(Available data Opens)

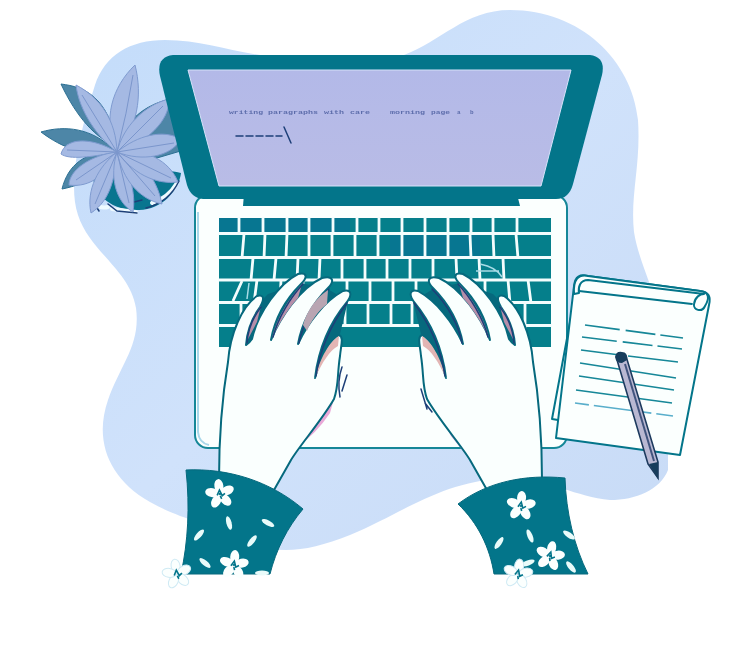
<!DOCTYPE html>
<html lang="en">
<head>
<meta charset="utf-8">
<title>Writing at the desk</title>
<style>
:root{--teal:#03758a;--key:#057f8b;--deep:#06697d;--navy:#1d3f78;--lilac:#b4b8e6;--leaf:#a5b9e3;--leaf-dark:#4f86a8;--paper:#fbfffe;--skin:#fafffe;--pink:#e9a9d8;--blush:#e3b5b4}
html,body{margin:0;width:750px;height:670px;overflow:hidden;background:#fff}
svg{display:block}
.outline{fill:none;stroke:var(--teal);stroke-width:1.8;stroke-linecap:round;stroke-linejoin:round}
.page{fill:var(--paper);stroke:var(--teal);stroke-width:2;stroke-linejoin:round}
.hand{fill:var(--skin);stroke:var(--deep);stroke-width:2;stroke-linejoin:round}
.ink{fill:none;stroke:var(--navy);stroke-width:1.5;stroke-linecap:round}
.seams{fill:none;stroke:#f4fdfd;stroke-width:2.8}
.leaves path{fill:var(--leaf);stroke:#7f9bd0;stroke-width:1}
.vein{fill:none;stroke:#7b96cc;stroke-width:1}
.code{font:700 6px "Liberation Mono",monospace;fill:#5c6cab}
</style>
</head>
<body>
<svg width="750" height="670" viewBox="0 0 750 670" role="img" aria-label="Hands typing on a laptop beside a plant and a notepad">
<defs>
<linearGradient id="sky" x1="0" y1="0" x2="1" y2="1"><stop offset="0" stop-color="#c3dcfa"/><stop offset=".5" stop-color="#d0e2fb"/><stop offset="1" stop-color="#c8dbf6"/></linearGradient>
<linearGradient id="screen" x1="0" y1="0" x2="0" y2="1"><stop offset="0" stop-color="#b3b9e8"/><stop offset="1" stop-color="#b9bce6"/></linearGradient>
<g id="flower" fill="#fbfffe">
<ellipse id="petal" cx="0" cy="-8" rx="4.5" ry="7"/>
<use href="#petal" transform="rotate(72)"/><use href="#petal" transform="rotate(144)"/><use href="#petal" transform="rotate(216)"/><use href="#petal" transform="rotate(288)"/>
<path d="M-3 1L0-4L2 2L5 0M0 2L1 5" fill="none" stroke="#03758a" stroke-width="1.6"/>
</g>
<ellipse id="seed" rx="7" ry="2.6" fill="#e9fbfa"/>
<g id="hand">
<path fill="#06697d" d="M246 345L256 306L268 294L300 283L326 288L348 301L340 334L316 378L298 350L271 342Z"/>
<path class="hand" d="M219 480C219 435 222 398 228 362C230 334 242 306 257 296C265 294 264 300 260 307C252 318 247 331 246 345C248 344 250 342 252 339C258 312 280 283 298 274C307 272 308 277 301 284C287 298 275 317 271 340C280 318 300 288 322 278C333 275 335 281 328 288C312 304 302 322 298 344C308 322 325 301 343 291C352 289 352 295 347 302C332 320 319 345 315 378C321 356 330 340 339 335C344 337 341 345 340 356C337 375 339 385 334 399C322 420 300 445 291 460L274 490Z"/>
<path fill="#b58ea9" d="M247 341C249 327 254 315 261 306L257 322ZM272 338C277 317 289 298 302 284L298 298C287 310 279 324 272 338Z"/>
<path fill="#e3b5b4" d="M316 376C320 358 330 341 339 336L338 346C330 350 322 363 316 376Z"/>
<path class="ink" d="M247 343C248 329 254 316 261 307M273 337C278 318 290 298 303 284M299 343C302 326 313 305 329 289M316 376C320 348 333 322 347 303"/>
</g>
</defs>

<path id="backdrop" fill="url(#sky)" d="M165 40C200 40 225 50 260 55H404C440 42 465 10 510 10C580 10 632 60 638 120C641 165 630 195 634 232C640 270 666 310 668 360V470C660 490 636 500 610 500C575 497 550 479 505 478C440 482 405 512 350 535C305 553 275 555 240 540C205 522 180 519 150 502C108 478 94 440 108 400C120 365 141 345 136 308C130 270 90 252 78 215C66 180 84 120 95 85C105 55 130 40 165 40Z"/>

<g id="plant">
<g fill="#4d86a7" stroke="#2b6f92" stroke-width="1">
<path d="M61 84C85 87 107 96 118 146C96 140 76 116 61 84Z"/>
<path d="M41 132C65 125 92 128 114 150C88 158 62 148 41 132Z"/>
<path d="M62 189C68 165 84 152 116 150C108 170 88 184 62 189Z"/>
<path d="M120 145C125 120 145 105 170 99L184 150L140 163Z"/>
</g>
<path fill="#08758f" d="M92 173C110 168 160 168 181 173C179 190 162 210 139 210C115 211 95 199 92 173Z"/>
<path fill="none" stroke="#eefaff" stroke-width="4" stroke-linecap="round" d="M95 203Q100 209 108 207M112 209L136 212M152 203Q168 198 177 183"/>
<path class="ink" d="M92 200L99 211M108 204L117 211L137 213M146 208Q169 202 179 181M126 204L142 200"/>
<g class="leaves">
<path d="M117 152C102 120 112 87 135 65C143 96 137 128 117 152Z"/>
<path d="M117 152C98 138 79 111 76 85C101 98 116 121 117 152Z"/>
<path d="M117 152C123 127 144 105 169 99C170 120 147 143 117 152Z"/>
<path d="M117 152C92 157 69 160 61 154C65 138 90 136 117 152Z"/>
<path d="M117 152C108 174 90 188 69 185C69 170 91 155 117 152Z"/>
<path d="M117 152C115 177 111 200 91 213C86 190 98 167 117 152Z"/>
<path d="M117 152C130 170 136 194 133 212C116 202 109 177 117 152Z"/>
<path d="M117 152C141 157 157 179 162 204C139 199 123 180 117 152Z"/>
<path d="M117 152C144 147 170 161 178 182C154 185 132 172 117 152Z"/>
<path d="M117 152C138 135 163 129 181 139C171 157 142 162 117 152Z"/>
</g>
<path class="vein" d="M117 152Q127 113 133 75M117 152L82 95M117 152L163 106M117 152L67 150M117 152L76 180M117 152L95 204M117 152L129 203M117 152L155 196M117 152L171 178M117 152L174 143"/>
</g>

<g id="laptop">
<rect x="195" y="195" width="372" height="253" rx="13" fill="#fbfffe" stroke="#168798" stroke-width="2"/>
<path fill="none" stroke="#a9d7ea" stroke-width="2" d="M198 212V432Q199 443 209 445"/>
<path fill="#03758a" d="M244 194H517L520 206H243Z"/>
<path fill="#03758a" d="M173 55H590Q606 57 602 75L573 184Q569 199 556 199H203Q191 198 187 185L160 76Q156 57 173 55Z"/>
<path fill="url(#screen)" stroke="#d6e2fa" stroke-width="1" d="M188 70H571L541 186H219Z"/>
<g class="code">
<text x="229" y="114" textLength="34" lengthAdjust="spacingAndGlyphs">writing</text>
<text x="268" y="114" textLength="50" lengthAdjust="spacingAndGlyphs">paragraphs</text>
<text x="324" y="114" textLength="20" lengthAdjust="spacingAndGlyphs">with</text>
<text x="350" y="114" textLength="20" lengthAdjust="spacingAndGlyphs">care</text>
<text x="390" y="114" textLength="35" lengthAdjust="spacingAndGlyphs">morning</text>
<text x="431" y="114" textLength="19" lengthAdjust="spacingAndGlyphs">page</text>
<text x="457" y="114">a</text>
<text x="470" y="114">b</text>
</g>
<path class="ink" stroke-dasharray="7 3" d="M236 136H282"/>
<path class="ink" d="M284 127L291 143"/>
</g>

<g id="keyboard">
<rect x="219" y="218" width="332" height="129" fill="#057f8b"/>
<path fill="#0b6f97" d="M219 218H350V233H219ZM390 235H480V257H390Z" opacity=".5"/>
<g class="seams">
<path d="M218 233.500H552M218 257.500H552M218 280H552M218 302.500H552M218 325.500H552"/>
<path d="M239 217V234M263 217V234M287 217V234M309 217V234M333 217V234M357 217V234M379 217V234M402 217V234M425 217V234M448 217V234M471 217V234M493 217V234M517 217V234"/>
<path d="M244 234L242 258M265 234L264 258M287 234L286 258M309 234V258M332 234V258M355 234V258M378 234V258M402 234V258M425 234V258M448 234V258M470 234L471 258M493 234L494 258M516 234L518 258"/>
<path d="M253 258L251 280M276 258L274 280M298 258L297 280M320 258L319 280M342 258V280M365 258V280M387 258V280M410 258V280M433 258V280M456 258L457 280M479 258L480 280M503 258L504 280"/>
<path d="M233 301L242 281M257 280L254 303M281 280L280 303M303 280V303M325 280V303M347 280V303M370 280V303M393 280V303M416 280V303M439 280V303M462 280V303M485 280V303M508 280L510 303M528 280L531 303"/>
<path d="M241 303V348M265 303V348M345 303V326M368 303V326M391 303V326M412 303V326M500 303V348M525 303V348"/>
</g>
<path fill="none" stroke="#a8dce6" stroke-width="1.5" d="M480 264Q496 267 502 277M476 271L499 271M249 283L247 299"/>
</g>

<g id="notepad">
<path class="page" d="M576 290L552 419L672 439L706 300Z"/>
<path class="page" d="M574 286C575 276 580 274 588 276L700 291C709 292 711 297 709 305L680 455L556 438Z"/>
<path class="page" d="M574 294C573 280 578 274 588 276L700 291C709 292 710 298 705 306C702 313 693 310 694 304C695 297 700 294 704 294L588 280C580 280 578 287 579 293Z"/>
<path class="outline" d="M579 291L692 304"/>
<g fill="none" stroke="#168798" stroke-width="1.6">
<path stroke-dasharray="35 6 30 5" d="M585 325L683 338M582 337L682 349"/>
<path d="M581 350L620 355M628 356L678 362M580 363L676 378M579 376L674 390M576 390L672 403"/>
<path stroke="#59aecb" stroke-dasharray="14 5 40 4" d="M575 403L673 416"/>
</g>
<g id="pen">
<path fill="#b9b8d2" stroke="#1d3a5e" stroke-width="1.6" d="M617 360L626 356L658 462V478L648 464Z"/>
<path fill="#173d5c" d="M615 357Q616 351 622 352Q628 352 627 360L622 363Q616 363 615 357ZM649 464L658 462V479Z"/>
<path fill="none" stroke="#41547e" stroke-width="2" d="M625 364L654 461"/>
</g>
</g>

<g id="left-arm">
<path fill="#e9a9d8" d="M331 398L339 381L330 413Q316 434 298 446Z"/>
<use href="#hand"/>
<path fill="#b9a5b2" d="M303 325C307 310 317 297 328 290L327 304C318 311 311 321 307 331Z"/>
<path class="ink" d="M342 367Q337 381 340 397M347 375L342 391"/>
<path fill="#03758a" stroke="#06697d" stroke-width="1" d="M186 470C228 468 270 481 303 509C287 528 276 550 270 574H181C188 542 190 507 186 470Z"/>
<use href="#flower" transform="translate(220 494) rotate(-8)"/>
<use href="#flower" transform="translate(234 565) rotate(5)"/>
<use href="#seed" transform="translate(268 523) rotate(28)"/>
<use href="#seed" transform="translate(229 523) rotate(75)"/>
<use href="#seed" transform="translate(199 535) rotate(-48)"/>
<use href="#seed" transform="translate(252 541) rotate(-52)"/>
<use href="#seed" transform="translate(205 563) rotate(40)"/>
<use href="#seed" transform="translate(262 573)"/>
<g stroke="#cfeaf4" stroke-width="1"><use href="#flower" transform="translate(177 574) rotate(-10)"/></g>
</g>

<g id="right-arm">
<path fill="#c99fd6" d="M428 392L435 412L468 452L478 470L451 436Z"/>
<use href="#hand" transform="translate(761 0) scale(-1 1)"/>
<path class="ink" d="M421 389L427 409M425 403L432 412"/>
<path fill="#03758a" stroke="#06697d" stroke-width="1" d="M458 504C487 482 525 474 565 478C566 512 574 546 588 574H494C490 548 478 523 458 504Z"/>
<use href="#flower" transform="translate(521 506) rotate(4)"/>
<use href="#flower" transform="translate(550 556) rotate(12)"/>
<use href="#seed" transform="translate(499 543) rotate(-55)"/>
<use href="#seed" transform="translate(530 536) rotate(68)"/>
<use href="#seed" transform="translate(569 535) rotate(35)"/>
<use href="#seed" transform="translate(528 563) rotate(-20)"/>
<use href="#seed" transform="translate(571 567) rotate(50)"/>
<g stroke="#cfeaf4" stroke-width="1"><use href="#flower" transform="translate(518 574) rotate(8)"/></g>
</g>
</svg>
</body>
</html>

(Available data Closes)

§ **What the exercise asks**
Whenever the string "html" turns up in a line of the data, copy that line.

§ **Result of this exercise**
<!DOCTYPE html>
<html lang="en">
html,body{margin:0;width:750px;height:670px;overflow:hidden;background:#fff}
</html>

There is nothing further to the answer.